The interests of labour were also strictly connected to society because wages arose from producing the ‘real wealth’ of society and rose or fell to reflect when society was healthy or in decline. Unfortunately, argues Smith, the labourer was ‘incapable of either comprehending his interests, or understanding [society’s interests] with his own’. This was part of Smith’s later notion that expenditure by government on the education of all children was justified in view of the prevailing ignorance among the majority of the population (Book V, Wealth Of Nations).

The third order, those ‘who live by profit’, put into motion ‘the greater part of the useful labour of society’, but the rate of profit is inversely related to the prosperity of society; high in the poorest and low in the richest. This gives them a peculiar role in that their interests are counter to those of a society because they do best when they restrict competition and when they promote monopolies. They tend to understand their interests, and accordingly they promote legislation that serves their interests. They oppose free trade in favour of restrictions, both monetary (tariffs and prohibitions) and strategic (jealousy of trade, hostility to foreign traders, military means, the Navigation Acts, and colonies.

Wealth Of Nations was not a textbook in economics; it is a critique of 18th-century mercantilist political economy (Books III and IV), using Britain as the prime example. It is in this context that the second quotation must be understood.

It was Smith’s intention that his readers, particularly legislators and those who influence them understood the consequences of their pursuing policies that served the interests of those merchants and manufacturers who stood the gain at the expense of the other two orders, and at the expense of growth of the commercial economy, particularly as faster growing economies were associated with higher wages and lower profits (though larger capitals produced greater absolute amounts of profit, albeit at lower rates), and, critically higher wages would raise the incomes of waged workers and their families.

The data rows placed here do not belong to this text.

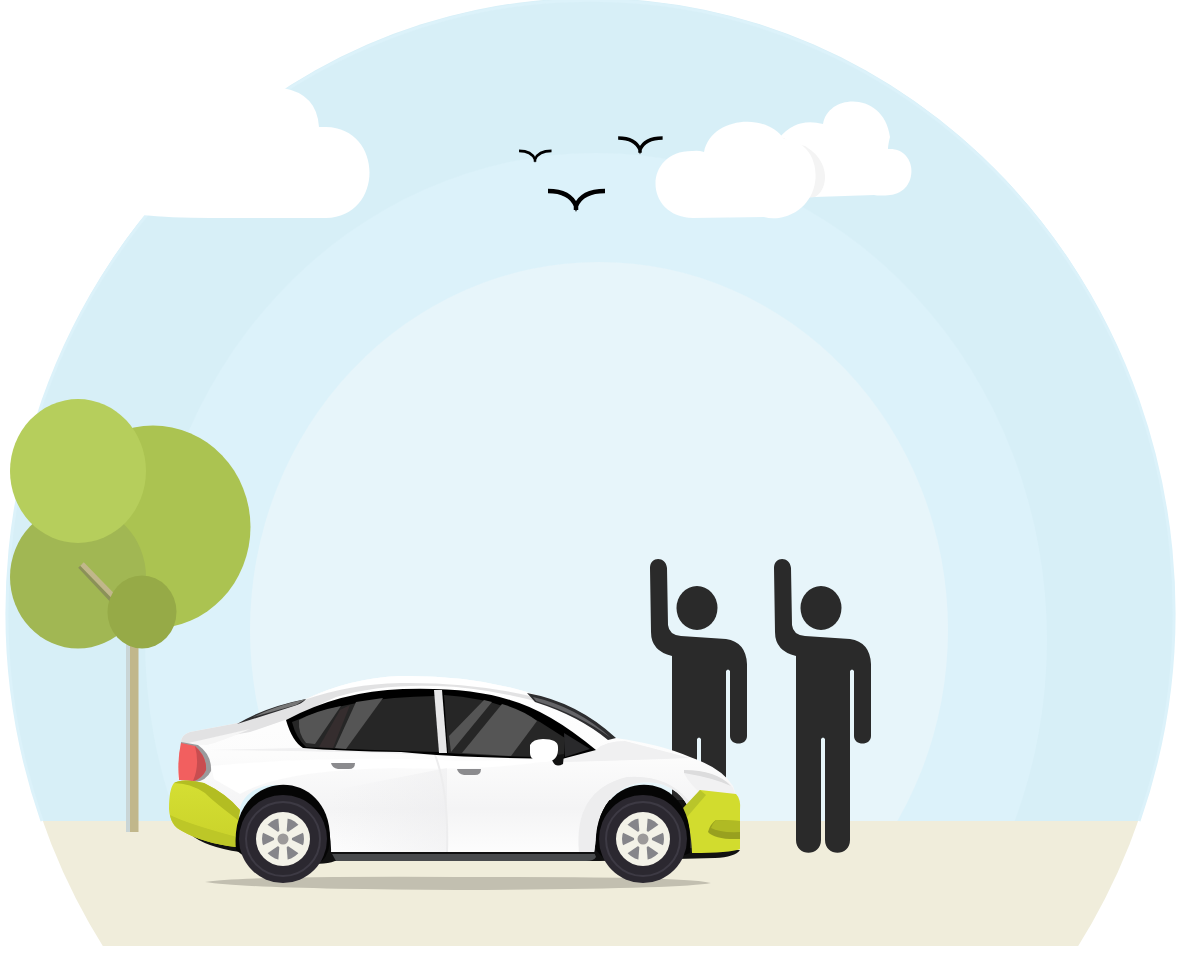
<!DOCTYPE html>
<html lang="en">
<head>
<meta charset="utf-8">
<title>Car ride scene</title>
<style>
:root {
  --sky-outer: #d7eff7;
  --sky-middle: #dcf2fa;
  --sky-inner: #e7f5fa;
  --ground: #f0eddb;
  --shadow: #c2bfb0;
  --leaf-light: #b6ce5c;
  --leaf: #abc351;
  --leaf-dark: #a1b753;
  --leaf-deep: #96aa47;
  --trunk: #c1b78b;
  --trunk-pale: #c9d5d6;
  --figure: #2a2a2a;
  --lime: #d2dc2e;
  --lime-dark: #b3bd22;
  --glass: #262626;
  --glare: #555;
  --tyre: #2b2830;
  --rim: #f3f2e8;
  --lamp: #f25f5f;
}
html, body { margin: 0; background: #fff; overflow: hidden; }
.scene { display: block; width: 1195px; height: 962px; }
.cloud { fill: #fff; }
.bird { fill: none; stroke: #000; }
.figure { fill: var(--figure); }
</style>
</head>
<body>
<svg class="scene" viewBox="0 0 1195 962" role="img" aria-label="Two people hailing a white and lime car beside a tree">
  <defs>
    <clipPath id="dome"><path d="M0 0H1195V946H0Z"/></clipPath>
    <clipPath id="disc"><ellipse cx="590.5" cy="610" rx="583.5" ry="612"/></clipPath>
    <linearGradient id="paint" x1="0" y1="0" x2="0" y2="1">
      <stop offset="0" stop-color="#fff"/>
      <stop offset=".45" stop-color="#fcfcfc"/>
      <stop offset=".75" stop-color="#f4f4f5"/>
      <stop offset="1" stop-color="#fdfdfd"/>
    </linearGradient>
    <linearGradient id="doorShade" x1="0" y1="0" x2="1" y2="0">
      <stop offset="0" stop-color="#e9e9eb" stop-opacity="0"/>
      <stop offset="1" stop-color="#e9e9eb" stop-opacity=".7"/>
    </linearGradient>
    <linearGradient id="bumper" x1="0" y1="0" x2="0" y2="1">
      <stop offset="0" stop-color="#d5df33"/>
      <stop offset="1" stop-color="#c9d22a"/>
    </linearGradient>
    <g id="spoke">
      <path d="M-3.5 -6L-5 -25Q0 -27 5 -25L3.5 -6Z" fill="#f3f2e8"/>
    </g>
    <g id="wheel">
      <circle r="44" fill="var(--tyre)"/>
      <circle r="37" fill="none" stroke="#3d3a44" stroke-width="2"/>
      <circle r="27" fill="var(--rim)"/>
      <circle r="21" fill="#85858a"/>
      <use href="#spoke"/>
      <use href="#spoke" transform="rotate(60)"/>
      <use href="#spoke" transform="rotate(120)"/>
      <use href="#spoke" transform="rotate(180)"/>
      <use href="#spoke" transform="rotate(240)"/>
      <use href="#spoke" transform="rotate(300)"/>
      <circle r="9" fill="var(--rim)"/>
      <circle r="5.5" fill="#9c9a9a"/>
    </g>
    <g id="person" class="figure">
      <ellipse cx="697" cy="608" rx="20.5" ry="22"/>
      <path d="M650 568C650 556 666 556 667 568L668 625Q669 635 681 636L726 639Q746 642 747 664V736C747 746 730 746 730 736V671Q728 668 726 671V840C726 857 701 857 701 840V739Q699 736 697 739V840C697 857 672 857 672 840V656Q651 651 651 632Z"/>
    </g>
    <path id="bird" class="bird" d="M-28 -9Q-6 -9 0 6Q6 -9 29 -9M0 3V10"/>
  </defs>

  <g id="backdrop" clip-path="url(#dome)">
    <g clip-path="url(#disc)">
      <rect width="1195" height="821" fill="var(--sky-outer)"/>
      <ellipse cx="596" cy="640" rx="451" ry="487" fill="var(--sky-middle)"/>
      <ellipse cx="599" cy="630" rx="349" ry="368" fill="var(--sky-inner)"/>
      <rect y="821" width="1195" height="125" fill="var(--ground)"/>
    </g>
    <path d="M42 821A583.500 612 0 1 1 1139 821" fill="none" stroke="var(--sky-middle)" stroke-width="3"/>
  </g>

  <g id="clouds" class="cloud">
    <path d="M100 60L283 88Q317 94 319 127H326C384 128 384 217 326 218H210Q170 218 142 215L60 216Z"/>
    <path d="M780 137Q797 117 823 124C828 93 884 91 890 137Q888 145 888 149C918 147 920 192 890 195Q880 196 874 195L815 197Z"/>
    <path d="M781 137Q796 144 805 146C832 162 828 190 815 197L790 200Z" fill="#f4f4f4"/>
    <path d="M693 218C643 217 643 150 693 151Q698 150 704 152C711 117 766 112 784 139C826 141 828 210 779 218Q770 219 764 217Z"/>
  </g>

  <g id="birds">
    <use href="#bird" transform="translate(576 200)" stroke-width="4.500"/>
    <use href="#bird" transform="translate(640 145) scale(.78)" stroke-width="4.500"/>
    <use href="#bird" transform="translate(535 156) scale(.57)" stroke-width="4.500"/>
  </g>

  <g id="tree">
    <rect x="126" y="640" width="5" height="192" fill="var(--trunk-pale)"/>
    <rect x="130" y="640" width="8.500" height="192" fill="var(--trunk)"/>
    <ellipse cx="153" cy="527" rx="97.500" ry="101.500" fill="var(--leaf)"/>
    <ellipse cx="78" cy="577" rx="68" ry="71.500" fill="var(--leaf-dark)"/>
    <ellipse cx="78" cy="471" rx="68" ry="72" fill="var(--leaf-light)"/>
    <path d="M80 566L112 600" stroke="#8b9158" stroke-width="5"/>
    <path d="M82 564L115 598" stroke="var(--trunk)" stroke-width="5"/>
    <ellipse cx="142" cy="612" rx="34.500" ry="36.500" fill="var(--leaf-deep)"/>
  </g>

  <g id="people">
    <use href="#person"/>
    <use href="#person" x="124"/>
  </g>

  <g id="car">
    <path d="M205 882Q240 876 458 877Q690 876 711 883Q680 889 458 890Q250 889 205 882Z" fill="var(--shadow)"/>
    <path d="M190 834L245 846L250 800H690V848L740 850Q735 857 715 858L600 861H335Q325 865 310 863L240 852Q205 847 190 834Z" fill="#111"/>

    <path id="body" d="M181 742Q181 735 190 732L238 723L306 699Q350 678 400 676Q470 675 527 692Q570 704 615 738Q660 744 690 757Q722 768 733 786L737 798L692 822C688 770 604 765 597 832L594 853H331C334 775 246 768 239 812L204 783L178 779Z" fill="url(#paint)"/>
    <path d="M181 742Q181 735 190 732L238 723L306 699Q350 680 400 678Q470 678 527 694L535 701Q480 687 437 686Q380 684 336 697L288 719L250 732L184 744Z" fill="#e2e2e3"/>
    <path d="M304 700Q350 678 400 676Q470 675 527 692L530 696Q470 682 400 683Q350 684 304 700Z" fill="#fff"/>
    <path d="M184 744L250 729Q220 742 207 745Z" fill="#f6f6f6"/>
    <path d="M208 750Q440 752 565 762Q640 760 690 758L625 741Q606 741 597 749L440 754L300 748Z" fill="#f0f0f1"/>
    <path d="M211 766Q320 756 440 760Q520 762 575 756Q500 772 395 768Q280 770 240 794L214 779Z" fill="#fff"/>
    <path d="M334 790L447 768V852H332Z" fill="url(#doorShade)" opacity=".6"/>
    <path d="M434 752Q449 790 447 852" fill="none" stroke="#ededee" stroke-width="2"/>
    <path d="M579 853Q573 790 627 777Q667 774 689 801L692 822C688 770 604 765 597 832L594 853Z" fill="#ededee"/>
    <path d="M331 852H594L596 857Q594 861 586 861H336Z" fill="#494b4d"/>
    <path d="M331 853H596" stroke="#111" stroke-width="2"/>

    <g id="windows">
      <path d="M237 724Q265 707 306 699Q302 704 294 706Z" fill="#2d2d2f"/>
      <path d="M253 717Q275 706 306 699L296 705Z" fill="#777"/>
      <path d="M527 693Q577 702 616 738L608 740Q579 716 535 702Z" fill="#2d2d2f"/>
      <path d="M533 697Q577 707 611 738Q580 715 536 701Z" fill="#646467"/>
      <path d="M286 720Q340 691 403 689Q470 687 510 700Q549 711 596 750L562 759Q460 758 401 752Q340 751 303 748Q292 741 286 720Z" fill="#000"/>
      <path d="M292 722Q350 697 435 696L439 752Q360 750 306 747Q296 738 292 722Z" fill="var(--glass)"/>
      <path d="M444 695Q500 699 540 722L565 738L564 757Q500 757 448 753Z" fill="var(--glass)"/>
      <path d="M299 720Q315 711 341 706L315 744L306 743Q298 734 299 720Z" fill="var(--glare)"/>
      <path d="M356 702L383 698L346 749L335 748Z" fill="var(--glare)"/>
      <path d="M340 710L350 705L333 748L319 747Z" fill="#352d2e"/>
      <path d="M449 736L484 700L492 702L451 752Z" fill="var(--glare)"/>
      <path d="M502 704Q525 711 537 721L511 756L462 753Z" fill="var(--glare)"/>
      <path d="M564 733L590 749L565 757Z" fill="#29292b"/>
      <path d="M434 690H442L447 753H439Z" fill="#e7e7e8"/>
    </g>

    <path d="M550 756L564 754L563 764Q556 768 553 762Z" fill="#111"/>
    <path d="M530 745Q533 739 543 739Q558 739 558 747Q559 761 546 762Q530 762 530 753Z" fill="#fff"/>

    <g id="handles" fill="#8b8b8e">
      <path id="handle" d="M331 763H355Q355 769 349 769H338Q332 768 331 763Z"/>
      <use href="#handle" x="126" y="6"/>
    </g>

    <g id="rear">
      <path d="M181 742L198 745Q212 755 211 771Q206 781 195 782L179 779Z" fill="#9a9a9c"/>
      <path d="M181 743L195 746Q207 757 206 770Q202 779 193 781L179 780Q177 760 181 743Z" fill="var(--lamp)"/>
      <path d="M195 746Q207 757 206 770Q202 779 193 781Q200 765 195 746Z" fill="#c84d50"/>
      <path d="M174 783Q182 778 204 783Q227 794 240 810L236 847Q203 843 182 831Q170 826 169 809Q169 789 174 783Z" fill="url(#bumper)"/>
      <path d="M174 783Q182 778 204 783Q227 794 240 810L238 820Q214 802 205 793Q190 783 174 783Z" fill="var(--lime-dark)"/>
      <path d="M170 815Q188 824 237 837L236 847Q203 843 182 831Q172 826 170 815Z" fill="#bdc727"/>
    </g>

    <g id="front">
      <path d="M684 773Q718 769 733 788L736 797L703 795Q690 785 684 773Z" fill="#f1f1f2"/>
      <path d="M684 770Q716 770 731 786Q714 778 684 773Z" fill="#dcdcdd"/>
      <path d="M700 790L736 794Q741 799 740 810V849Q730 853 692 853Q691 825 683 810Z" fill="var(--lime)"/>
      <path d="M700 790L706 795L687 817L683 808Z" fill="#b9c52a"/>
      <path d="M740 821L716 820Q710 824 708 832Q715 840 740 839Z" fill="#98a01f"/>
      <path d="M740 821L716 820Q713 823 711 828Q720 833 740 832Z" fill="#b0ba24"/>
    </g>

    <g id="wheels">
      <path d="M236 850C228 766 330 764 330 838Q330 853 322 861H250Z" fill="#050505"/>
      <path d="M596 850C590 766 690 764 690 838V853L670 861H606Z" fill="#050505"/>
      <use href="#wheel" x="283" y="839"/>
      <use href="#wheel" x="643" y="839"/>
    </g>
  </g>
</svg>
</body>
</html>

Passing the quotation off as part of a critique of the ‘bailout’ of the debt-laden banks, which marketed high-risk loans at the behest of legislators, including republican and democratic presidents, senators and representatives, is disingenuous.

It is interesting that many participants in the debate use quotations from Smith (out of context) and myths about Smith (the so-called invisible hand) to criticise the so-called bailout and the so-called US ‘free market’ (actually a mercantilist economy in many ways), but seldom is any critic spelling out what should be done that will avert the early consequences of doing nothing.

The failure of credit availability among the banks will show up, fairly rapidly, in business failures, unemployment, and severe misery for millions in the famous ‘main streets’ across the USA, and it is this prospect that legislators (facing elections) will focus on quickly once they connect with their electorates (another aspect of 21st century circumstances not available to Adam Smith – he didn’t have a vote under the existing franchise).



Blogger Unknown said...

Please note that the blog article you mentioned has changed location. The article you refer to is now at

6:23 pm  

Post a comment

<< Home